The announcement was made via a video clip almost a month after former high commissioner Sohail Mahmood went back to Islamabad to take charge as Pakistan's foreign secretary.
Haque, 56, presently serves as Pakistan's ambassador to France, additionally handling Monaco and UNESCO since 2017.
He has served as Pakistan's consul general in Vancouver (Canada), deputy head of mission in Ankara (Turkey) and chief of protocol from 2013 to 2015. He has also served in the US and Sri Lanka.
His biodata says he did a five-month Senior Management course from the School of Public Policy, Lahore in 2007 and a five-month National Security course from National Defence University in 2015-2016.
While making the announcement, Qureshi said that elections in India are over and he hopes that there can be a renewed engagement with India.
After the Pulwama terror attack in February, in which 40 CRPF jawans were killed, India's consistent demand has been immediate, verifiable and irreversible action against the perpetrators of the dastardly terror attack from Pakistan.
After the listing of JeM chief Masood Azhar as a global terrorist by the UNSC 1267 sanctions committee, Pakistan has ostensibly taken some steps to implement the listing requirements — like freezing of assets and imposing travel ban. However, going by past experiences, India would be in no hurry to initiate fresh engagements as suggested by Qureshi.
On February 27, while defending Pakistan's use of what India said "its Air Force to target military installations on the Indian side," Moin ul Haque told France 24 that it was an act of "self-defence." He described India's counter terror measure to target JeM's Balakot training camp on February 26 as an "unfortunate act of aggression."
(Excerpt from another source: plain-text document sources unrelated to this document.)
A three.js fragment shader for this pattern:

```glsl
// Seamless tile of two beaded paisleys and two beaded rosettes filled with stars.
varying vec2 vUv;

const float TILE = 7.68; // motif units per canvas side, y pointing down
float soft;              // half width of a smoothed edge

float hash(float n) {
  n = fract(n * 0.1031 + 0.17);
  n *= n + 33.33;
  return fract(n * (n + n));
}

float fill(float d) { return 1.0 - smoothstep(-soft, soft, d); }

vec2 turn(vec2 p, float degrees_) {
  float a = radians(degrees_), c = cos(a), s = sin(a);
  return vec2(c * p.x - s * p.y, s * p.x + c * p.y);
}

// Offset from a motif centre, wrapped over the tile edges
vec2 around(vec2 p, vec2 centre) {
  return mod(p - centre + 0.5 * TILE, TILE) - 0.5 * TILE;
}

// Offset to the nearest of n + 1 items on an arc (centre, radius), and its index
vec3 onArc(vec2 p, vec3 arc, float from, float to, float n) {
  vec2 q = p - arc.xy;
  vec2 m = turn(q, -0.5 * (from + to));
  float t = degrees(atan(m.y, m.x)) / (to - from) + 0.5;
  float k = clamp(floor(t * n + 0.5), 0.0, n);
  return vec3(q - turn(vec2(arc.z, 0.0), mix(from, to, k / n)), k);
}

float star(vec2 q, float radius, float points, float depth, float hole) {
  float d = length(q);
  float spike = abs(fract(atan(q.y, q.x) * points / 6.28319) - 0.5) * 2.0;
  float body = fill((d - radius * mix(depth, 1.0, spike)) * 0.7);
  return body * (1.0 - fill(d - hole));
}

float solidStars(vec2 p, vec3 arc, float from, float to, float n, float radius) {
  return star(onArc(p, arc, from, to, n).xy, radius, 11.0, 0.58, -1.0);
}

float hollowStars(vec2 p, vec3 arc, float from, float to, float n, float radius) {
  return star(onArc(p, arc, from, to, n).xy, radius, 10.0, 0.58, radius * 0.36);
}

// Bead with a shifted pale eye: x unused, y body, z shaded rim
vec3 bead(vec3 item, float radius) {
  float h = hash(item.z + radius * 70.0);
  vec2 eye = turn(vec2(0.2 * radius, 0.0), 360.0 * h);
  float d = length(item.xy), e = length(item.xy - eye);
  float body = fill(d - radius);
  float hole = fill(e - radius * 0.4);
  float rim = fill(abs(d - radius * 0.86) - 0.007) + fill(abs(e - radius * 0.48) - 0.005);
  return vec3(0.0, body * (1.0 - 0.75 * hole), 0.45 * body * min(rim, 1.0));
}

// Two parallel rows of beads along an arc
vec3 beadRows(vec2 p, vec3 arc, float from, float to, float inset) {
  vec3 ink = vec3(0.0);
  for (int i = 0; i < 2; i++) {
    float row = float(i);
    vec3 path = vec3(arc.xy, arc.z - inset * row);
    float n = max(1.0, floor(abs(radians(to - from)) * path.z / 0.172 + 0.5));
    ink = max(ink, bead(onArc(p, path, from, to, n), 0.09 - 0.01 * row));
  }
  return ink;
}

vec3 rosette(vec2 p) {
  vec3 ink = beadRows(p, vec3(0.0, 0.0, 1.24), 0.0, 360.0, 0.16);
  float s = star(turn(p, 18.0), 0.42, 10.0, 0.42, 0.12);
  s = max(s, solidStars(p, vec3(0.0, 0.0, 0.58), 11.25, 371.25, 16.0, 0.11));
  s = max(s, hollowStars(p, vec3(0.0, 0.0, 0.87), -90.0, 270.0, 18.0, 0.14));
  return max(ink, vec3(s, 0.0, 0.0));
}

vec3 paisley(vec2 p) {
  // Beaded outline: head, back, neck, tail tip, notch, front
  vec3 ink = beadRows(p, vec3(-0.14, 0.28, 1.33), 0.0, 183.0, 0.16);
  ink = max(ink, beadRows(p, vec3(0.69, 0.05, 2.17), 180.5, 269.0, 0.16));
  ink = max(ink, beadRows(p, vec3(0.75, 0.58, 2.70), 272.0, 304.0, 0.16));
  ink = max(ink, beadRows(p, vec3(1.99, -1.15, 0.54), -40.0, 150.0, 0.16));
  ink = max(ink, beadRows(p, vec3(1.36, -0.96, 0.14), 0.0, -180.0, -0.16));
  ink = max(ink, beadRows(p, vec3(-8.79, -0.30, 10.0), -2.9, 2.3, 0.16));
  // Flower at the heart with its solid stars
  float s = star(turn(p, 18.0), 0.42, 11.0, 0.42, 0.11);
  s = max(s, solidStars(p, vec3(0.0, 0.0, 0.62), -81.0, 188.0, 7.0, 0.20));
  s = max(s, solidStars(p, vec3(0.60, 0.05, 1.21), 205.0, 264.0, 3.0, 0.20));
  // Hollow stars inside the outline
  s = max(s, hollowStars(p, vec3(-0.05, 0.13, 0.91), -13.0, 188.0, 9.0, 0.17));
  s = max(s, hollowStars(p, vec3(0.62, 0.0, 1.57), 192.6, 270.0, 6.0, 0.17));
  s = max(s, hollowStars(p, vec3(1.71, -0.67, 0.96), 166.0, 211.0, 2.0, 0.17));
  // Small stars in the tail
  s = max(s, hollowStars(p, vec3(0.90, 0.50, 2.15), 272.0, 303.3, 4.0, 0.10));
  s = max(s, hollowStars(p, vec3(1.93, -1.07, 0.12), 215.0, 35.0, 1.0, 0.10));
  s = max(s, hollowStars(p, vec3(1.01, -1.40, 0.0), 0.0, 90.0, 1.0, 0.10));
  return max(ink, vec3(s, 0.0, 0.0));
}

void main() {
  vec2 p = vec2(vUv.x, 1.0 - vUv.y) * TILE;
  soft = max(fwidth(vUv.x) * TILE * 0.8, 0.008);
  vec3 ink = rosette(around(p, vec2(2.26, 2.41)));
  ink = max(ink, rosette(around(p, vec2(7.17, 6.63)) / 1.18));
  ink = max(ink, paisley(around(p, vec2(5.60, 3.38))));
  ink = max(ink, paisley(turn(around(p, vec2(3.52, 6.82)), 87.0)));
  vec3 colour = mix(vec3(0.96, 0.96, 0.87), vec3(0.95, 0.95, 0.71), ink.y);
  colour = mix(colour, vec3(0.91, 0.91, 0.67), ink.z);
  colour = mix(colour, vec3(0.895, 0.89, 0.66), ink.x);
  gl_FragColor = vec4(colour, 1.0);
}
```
He added that the best way to resolve the situation is through talks and peaceful dialogue with the help of international mediation. India has rejected any third party involvement in talks between the two neighbours over Kashmir.
Meanwhile, another former high commissioner to India, Abdul Basit, criticised the manner in which Qureshi made the announcement, saying Haque's name had not yet been shared with the host country, and India and the foreign minister should have waited to make the announcement till New Delhi had agreed to accept him as Pakistan's representative.